● Task instructions: Find and copy each line of the data that includes "absolute".

● The data:
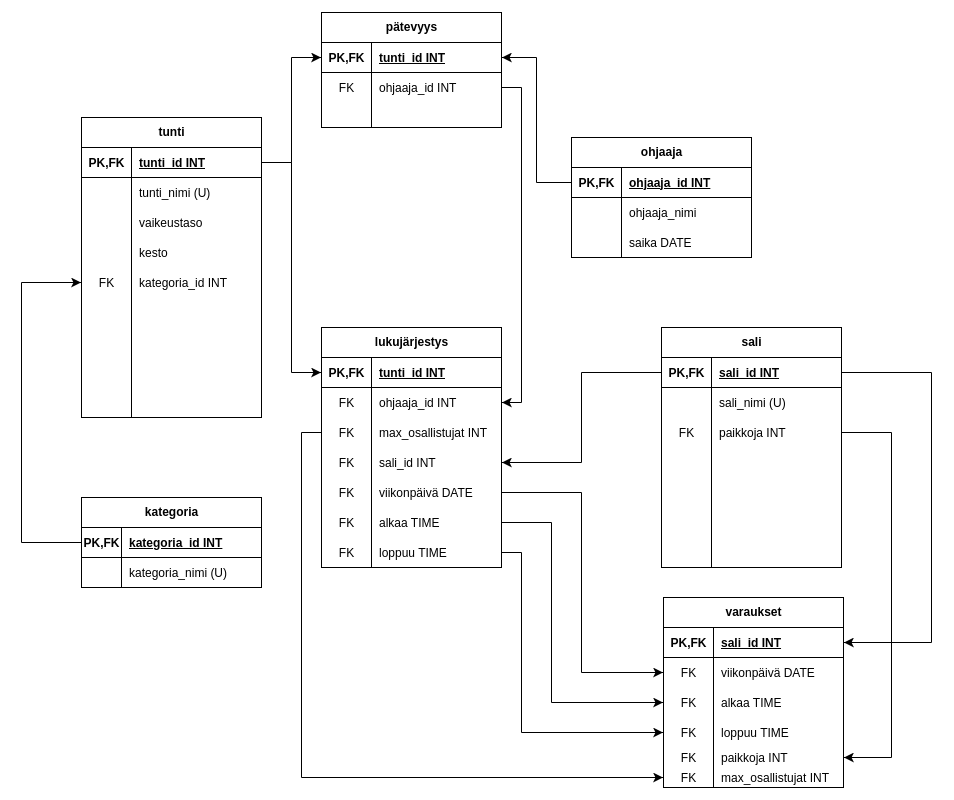
<!DOCTYPE html>
<html lang="fi">
<head>
<meta charset="utf-8">
<title>Tietokantakaavio</title>
<style>
:root { --ink: #000; --paper: #fff; --row: 30px; }
* { box-sizing: border-box; margin: 0; }
body { width: 954px; height: 800px; overflow: hidden; background: var(--paper); }
.diagram { position: relative; width: 954px; height: 800px; overflow: hidden; color: var(--ink); font: 12px/14px "Liberation Sans", Arial, sans-serif; }
.connectors { position: absolute; inset: 0; fill: none; stroke: var(--ink); stroke-width: 1; }
.entity { --key: 50px; position: absolute; left: var(--x); top: var(--y); width: 181px; height: var(--h); display: flex; flex-direction: column; border: 1px solid var(--ink); background: var(--paper); }
.entity h2 { flex: none; height: var(--row); padding-top: 7px; border-bottom: 1px solid var(--ink); font: inherit; font-weight: 700; text-align: center; }
.row { flex: none; height: var(--row); display: grid; grid-template-columns: var(--key) 1fr; white-space: nowrap; }
.row span { display: flex; align-items: center; padding-left: 7px; }
.row .key { justify-content: center; padding: 0; border-right: 1px solid var(--ink); }
.primary { border-bottom: 1px solid var(--ink); font-weight: 700; }
.primary span:last-child { text-decoration: underline; }
.short { height: 20px; }
.rest { flex: 1; height: auto; }
.narrow { --key: 40px; }
</style>
</head>
<body>
<main class="diagram">
  <section class="entity" style="--x:321px;--y:12px;--h:116px">
    <h2>pätevyys</h2>
    <div class="row primary"><span class="key">PK,FK</span><span>tunti_id INT</span></div>
    <div class="row"><span class="key">FK</span><span>ohjaaja_id INT</span></div>
    <div class="row rest"><span class="key"></span></div>
  </section>

  <section class="entity" style="--x:81px;--y:117px;--h:301px">
    <h2>tunti</h2>
    <div class="row primary"><span class="key">PK,FK</span><span>tunti_id INT</span></div>
    <div class="row"><span class="key"></span><span>tunti_nimi (U)</span></div>
    <div class="row"><span class="key"></span><span>vaikeustaso</span></div>
    <div class="row"><span class="key"></span><span>kesto</span></div>
    <div class="row"><span class="key">FK</span><span>kategoria_id INT</span></div>
    <div class="row rest"><span class="key"></span></div>
  </section>

  <section class="entity" style="--x:571px;--y:137px;--h:121px">
    <h2>ohjaaja</h2>
    <div class="row primary"><span class="key">PK,FK</span><span>ohjaaja_id INT</span></div>
    <div class="row"><span class="key"></span><span>ohjaaja_nimi</span></div>
    <div class="row"><span class="key"></span><span>saika DATE</span></div>
  </section>

  <section class="entity" style="--x:321px;--y:327px;--h:241px">
    <h2>lukujärjestys</h2>
    <div class="row primary"><span class="key">PK,FK</span><span>tunti_id INT</span></div>
    <div class="row"><span class="key">FK</span><span>ohjaaja_id INT</span></div>
    <div class="row"><span class="key">FK</span><span>max_osallistujat INT</span></div>
    <div class="row"><span class="key">FK</span><span>sali_id INT</span></div>
    <div class="row"><span class="key">FK</span><span>viikonpäivä DATE</span></div>
    <div class="row"><span class="key">FK</span><span>alkaa TIME</span></div>
    <div class="row"><span class="key">FK</span><span>loppuu TIME</span></div>
  </section>

  <section class="entity" style="--x:661px;--y:327px;--h:241px">
    <h2>sali</h2>
    <div class="row primary"><span class="key">PK,FK</span><span>sali_id INT</span></div>
    <div class="row"><span class="key"></span><span>sali_nimi (U)</span></div>
    <div class="row"><span class="key">FK</span><span>paikkoja INT</span></div>
    <div class="row rest"><span class="key"></span></div>
  </section>

  <section class="entity narrow" style="--x:81px;--y:497px;--h:91px">
    <h2>kategoria</h2>
    <div class="row primary"><span class="key">PK,FK</span><span>kategoria_id INT</span></div>
    <div class="row"><span class="key"></span><span>kategoria_nimi (U)</span></div>
  </section>

  <section class="entity" style="--x:663px;--y:597px;--h:191px">
    <h2>varaukset</h2>
    <div class="row primary"><span class="key">PK,FK</span><span>sali_id INT</span></div>
    <div class="row"><span class="key">FK</span><span>viikonpäivä DATE</span></div>
    <div class="row"><span class="key">FK</span><span>alkaa TIME</span></div>
    <div class="row"><span class="key">FK</span><span>loppuu TIME</span></div>
    <div class="row short"><span class="key">FK</span><span>paikkoja INT</span></div>
    <div class="row short"><span class="key">FK</span><span>max_osallistujat INT</span></div>
  </section>

  <svg class="connectors" width="954" height="800" viewBox="0 0 954 800" aria-hidden="true">
    <defs>
      <marker id="arrow" markerUnits="userSpaceOnUse" markerWidth="10" markerHeight="10" refX="10" refY="5" orient="auto">
        <path d="M0 0L10 5L0 10L2.5 5Z" fill="#000" stroke="none"/>
      </marker>
    </defs>
    <g marker-end="url(#arrow)">
      <path d="M261 162.5H291.5V57.5H321"/>
      <path d="M261 162.5H291.5V372.5H321"/>
      <path d="M571 182.5H536.5V57.5H502"/>
      <path d="M502 87.5H521.5V402.5H502"/>
      <path d="M81 542.5H21.5V282.5H81"/>
      <path d="M661 372.5H581.5V462.5H502"/>
      <path d="M841 372.5H931.5V642.5H844"/>
      <path d="M841 432.5H891.5V757.5H844"/>
      <path d="M502 492.5H581.5V672.5H663"/>
      <path d="M502 522.5H551.5V702.5H663"/>
      <path d="M502 552.5H521.5V732.5H663"/>
      <path d="M321 432.5H301.5V777.5H663"/>
    </g>
  </svg>
</main>
</body>
</html>
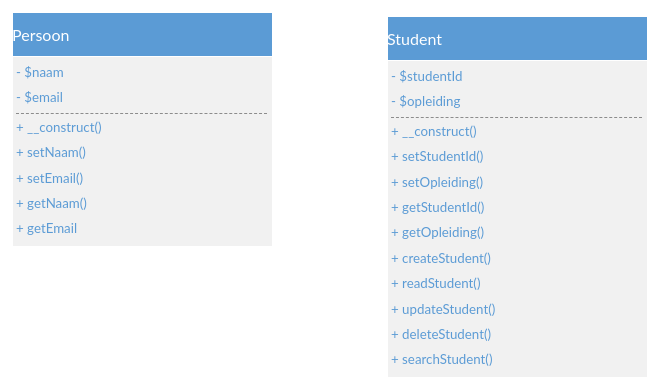
<!DOCTYPE html>
<html lang="nl">
<head>
<meta charset="utf-8">
<title>Klassendiagram</title>
<style>
:root {
  --header: #5b9bd5;
  --body: #f1f1f1;
  --text: #5b9bd5;
  --title: #ffffff;
  --divider: #8c8c8c;
  --page: #ffffff;
}
* { box-sizing: border-box; margin: 0; padding: 0; }
body {
  position: relative;
  width: 660px;
  height: 390px;
  overflow: hidden;
  background: var(--page);
  font-family: Lato, "Open Sans", sans-serif;
}
.class-box {
  position: absolute;
  width: 259px;
  display: flex;
  flex-direction: column;
  gap: 1px;
}
.persoon { left: 13px; top: 13px; height: 233px; }
.student { left: 388px; top: 17px; height: 360px; }
.class-name {
  height: 43px;
  line-height: 43px;
  background: var(--header);
  color: var(--title);
  font-size: 16px;
  font-weight: 400;
  text-indent: -1px;
}
.members {
  flex: 1;
  padding: 3px 5px 0 3px;
  background: var(--body);
  color: var(--text);
  font-size: 13.3px;
  line-height: 25.4px;
}
.members ul { list-style: none; }
.members li { height: 25.4px; white-space: nowrap; }
.methods {
  margin-top: 2px;
  padding-top: 1px;
  border-top: 1px dashed var(--divider);
}
</style>
</head>
<body>
<section class="class-box persoon">
  <h2 class="class-name">Persoon</h2>
  <div class="members">
    <ul class="attributes">
      <li>- $naam</li>
      <li>- $email</li>
    </ul>
    <ul class="methods">
      <li>+ __construct()</li>
      <li>+ setNaam()</li>
      <li>+ setEmail()</li>
      <li>+ getNaam()</li>
      <li>+ getEmail</li>
    </ul>
  </div>
</section>
<section class="class-box student">
  <h2 class="class-name">Student</h2>
  <div class="members">
    <ul class="attributes">
      <li>- $studentId</li>
      <li>- $opleiding</li>
    </ul>
    <ul class="methods">
      <li>+ __construct()</li>
      <li>+ setStudentId()</li>
      <li>+ setOpleiding()</li>
      <li>+ getStudentId()</li>
      <li>+ getOpleiding()</li>
      <li>+ createStudent()</li>
      <li>+ readStudent()</li>
      <li>+ updateStudent()</li>
      <li>+ deleteStudent()</li>
      <li>+ searchStudent()</li>
    </ul>
  </div>
</section>
</body>
</html>
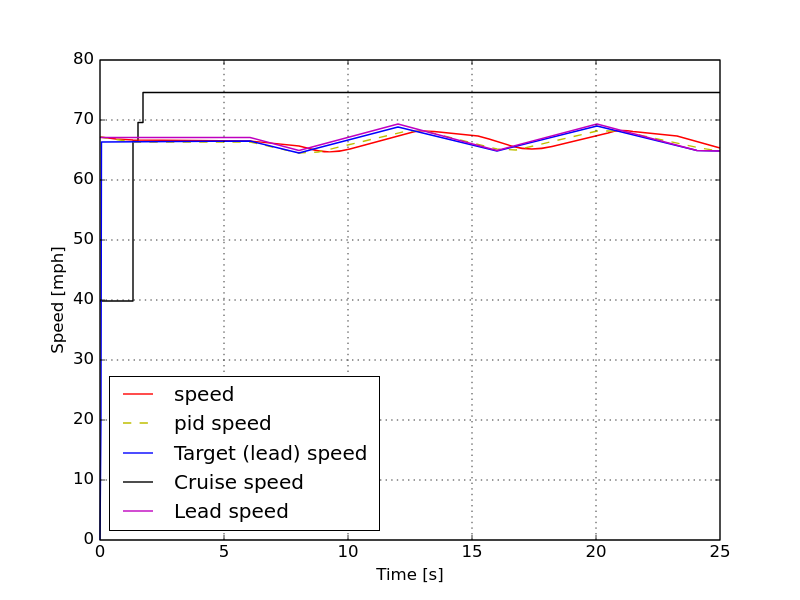
<!DOCTYPE html>
<html lang="en">
<head>
<meta charset="utf-8">
<title>Speed over time</title>
<style>
:root {
  --paper: #fff;
  --ink: #000;
  --speed: #f00;
  --pid: #bfbf00;
  --target: #00f;
  --cruise: #000;
  --lead: #bf00bf;
}
* { box-sizing: border-box; margin: 0; padding: 0; }
html, body { width: 800px; height: 600px; overflow: hidden; background: var(--paper); }
.chart {
  position: relative;
  width: 800px;
  height: 600px;
  color: var(--ink);
  font: 16.6px/20px "DejaVu Sans", sans-serif;
}
.plot { position: absolute; inset: 0; display: block; }
.plot, .key { fill: none; stroke-width: 1.4; stroke-linejoin: round; }
.grid { stroke: var(--ink); stroke-width: 0.8; stroke-dasharray: 1.4 4.2; }
.ticks { stroke: var(--ink); stroke-width: 0.8; }
.frame { stroke: var(--ink); }
.speed { stroke: var(--speed); }
.pid { stroke: var(--pid); stroke-dasharray: 8.3 8.3; }
.target { stroke: var(--target); }
.cruise { stroke: var(--cruise); }
.lead { stroke: var(--lead); }
.scale { position: absolute; display: flex; justify-content: space-between; list-style: none; }
.scale-y { left: 50px; top: 49px; width: 44px; height: 500px; flex-direction: column; text-align: right; }
.scale-x { left: 80px; top: 542px; width: 660px; text-align: center; }
.scale-x li { width: 40px; }
.axis-name { position: absolute; white-space: nowrap; text-align: center; }
.axis-x { left: 100px; top: 565px; width: 620px; }
.axis-y { left: -182px; top: 290px; width: 480px; transform: rotate(-90deg); }
.legend {
  position: absolute;
  left: 109px;
  top: 376px;
  width: 271px;
  height: 155px;
  padding: 2px 0 4px 13px;
  display: flex;
  flex-direction: column;
  list-style: none;
  background: var(--paper);
  border: 1.4px solid var(--ink);
  font-size: 20px;
}
.legend li { flex: 1; display: flex; align-items: center; gap: 21px; white-space: nowrap; }
.key { flex: none; }
</style>
</head>
<body>
<main class="chart">
  <svg class="plot" width="800" height="600" viewBox="0 0 800 600" role="img" aria-label="Line chart of speed in mph against time in seconds">
    <defs>
      <path id="x-ticks" d="M224 0v5M348 0v5M472 0v5M596 0v5"/>
      <path id="y-ticks" d="M0 120h5M0 180h5M0 240h5M0 300h5M0 360h5M0 420h5M0 480h5"/>
    </defs>
    <path class="cruise" d="M100 301H133V141H138V122.5H143V92.5H720"/>
    <path class="speed" d="M100 137L116 139L133 140L250 141L299 146L309 148.500Q328 155 350 149L413 132Q421 130 434 131.500L478 136L489 139L513 146.500Q531 151.500 552 146.500L608 133Q619 129 633 131.500L677 136L720 148"/>
    <path class="pid" d="M100 137L133 142L250 142L299 153L318 152L405 131.500L424 131L497 149L516 150L597 131L620 131L700 148L720 151"/>
    <path class="target" d="M100 540L101 420L101.500 142L250 141L299 153L310 150L398 127L497 151L597 126L697 150.500L720 151"/>
    <path class="lead" d="M100 137.500H250L299 150.500L398 124L497 150.500L597 124L697 150.500L720 151"/>
    <path class="grid" d="M224 540V60M348 540V60M472 540V60M596 540V60M100 120H720M100 180H720M100 240H720M100 300H720M100 360H720M100 420H720M100 480H720"/>
    <g class="ticks">
      <use href="#x-ticks" y="60"/>
      <use href="#x-ticks" y="535"/>
      <use href="#y-ticks" x="100"/>
      <use href="#y-ticks" x="715"/>
    </g>
    <rect class="frame" x="100" y="60" width="620" height="480"/>
  </svg>

  <ol class="scale scale-y">
    <li>80</li><li>70</li><li>60</li><li>50</li><li>40</li><li>30</li><li>20</li><li>10</li><li>0</li>
  </ol>
  <ol class="scale scale-x">
    <li>0</li><li>5</li><li>10</li><li>15</li><li>20</li><li>25</li>
  </ol>
  <p class="axis-name axis-x">Time [s]</p>
  <p class="axis-name axis-y">Speed [mph]</p>

  <ul class="legend">
    <li><svg class="key" width="30" height="4"><path class="speed" d="M0 2H30"/></svg>speed</li>
    <li><svg class="key" width="30" height="4"><path class="pid" d="M0 2H30"/></svg>pid speed</li>
    <li><svg class="key" width="30" height="4"><path class="target" d="M0 2H30"/></svg>Target (lead) speed</li>
    <li><svg class="key" width="30" height="4"><path class="cruise" d="M0 2H30"/></svg>Cruise speed</li>
    <li><svg class="key" width="30" height="4"><path class="lead" d="M0 2H30"/></svg>Lead speed</li>
  </ul>
</main>
</body>
</html>
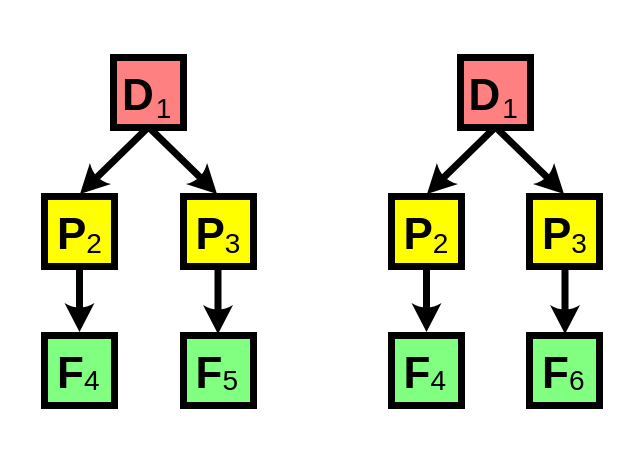
<!DOCTYPE html>
<html lang="en">
<head>
<meta charset="utf-8">
<title>Two node trees</title>
<style>
:root {
  --ink: #000;
  --paper: #fff;
  --root-fill: #ff8080;
  --branch-fill: #ff0;
  --leaf-fill: #80ff80;
}
* { box-sizing: border-box; }
body { margin: 0; background: var(--paper); }
.diagram {
  position: relative;
  width: 640px;
  height: 452px;
  overflow: hidden;
  background: var(--paper);
  color: var(--ink);
  font-family: "Liberation Sans", Arial, sans-serif;
}
.tree { position: absolute; top: 54px; width: 216px; height: 355px; }
.tree-left { left: 41px; }
.tree-right { left: 387.5px; }
.edges { position: absolute; inset: 0; overflow: visible; }
.node {
  position: absolute;
  display: flex;
  align-items: baseline;
  width: 77px;
  height: 77px;
  padding-left: 9px;
  border: 7px solid var(--ink);
}
.node b { font-size: 44px; line-height: 67px; }
.node sub { position: relative; font-size: 28px; line-height: 1; vertical-align: baseline; }
.root { left: 69px; top: 0; gap: 2px; padding-left: 5px; background: var(--root-fill); }
.branch { top: 139px; background: var(--branch-fill); }
.leaf { top: 277.5px; background: var(--leaf-fill); }
.root sub { top: 8px; }
.branch sub { top: 4px; }
.leaf sub { top: 2px; }
.first { left: 0; }
.second { left: 138.5px; }
</style>
</head>
<body>
<main class="diagram">
  <section class="tree tree-left">
    <svg class="edges" width="216" height="355" aria-hidden="true">
      <defs>
        <path id="arrowhead" d="M0 0L-15 -29Q0 -20 15 -29Z"/>
        <g id="tree-edges">
          <path d="M46 133L107.5 73L169 133M38.5 214V256M177 214V257" fill="none" stroke="var(--ink)" stroke-width="7"/>
          <g fill="var(--ink)">
            <use href="#arrowhead" transform="translate(39 140) rotate(45)"/>
            <use href="#arrowhead" transform="translate(176 140) rotate(-45)"/>
            <use href="#arrowhead" transform="translate(38.5 278)"/>
            <use href="#arrowhead" transform="translate(177 280)"/>
          </g>
        </g>
      </defs>
      <use href="#tree-edges"/>
    </svg>
    <div class="node root"><b>D</b><sub>1</sub></div>
    <div class="node branch first"><b>P</b><sub>2</sub></div>
    <div class="node branch second"><b>P</b><sub>3</sub></div>
    <div class="node leaf first"><b>F</b><sub>4</sub></div>
    <div class="node leaf second"><b>F</b><sub>5</sub></div>
  </section>
  <section class="tree tree-right">
    <svg class="edges" width="216" height="355" aria-hidden="true">
      <use href="#tree-edges"/>
    </svg>
    <div class="node root"><b>D</b><sub>1</sub></div>
    <div class="node branch first"><b>P</b><sub>2</sub></div>
    <div class="node branch second"><b>P</b><sub>3</sub></div>
    <div class="node leaf first"><b>F</b><sub>4</sub></div>
    <div class="node leaf second"><b>F</b><sub>6</sub></div>
  </section>
</main>
</body>
</html>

● Written solution:
.connectors { position: absolute; inset: 0; fill: none; stroke: var(--ink); stroke-width: 1; }
.entity { --key: 50px; position: absolute; left: var(--x); top: var(--y); width: 181px; height: var(--h); display: flex; flex-direction: column; border: 1px solid var(--ink); background: var(--paper); }
  position: absolute;
.plot { position: absolute; inset: 0; display: block; }
.scale { position: absolute; display: flex; justify-content: space-between; list-style: none; }
.axis-name { position: absolute; white-space: nowrap; text-align: center; }
  position: absolute;
.tree { position: absolute; top: 54px; width: 216px; height: 355px; }
.edges { position: absolute; inset: 0; overflow: visible; }
  position: absolute;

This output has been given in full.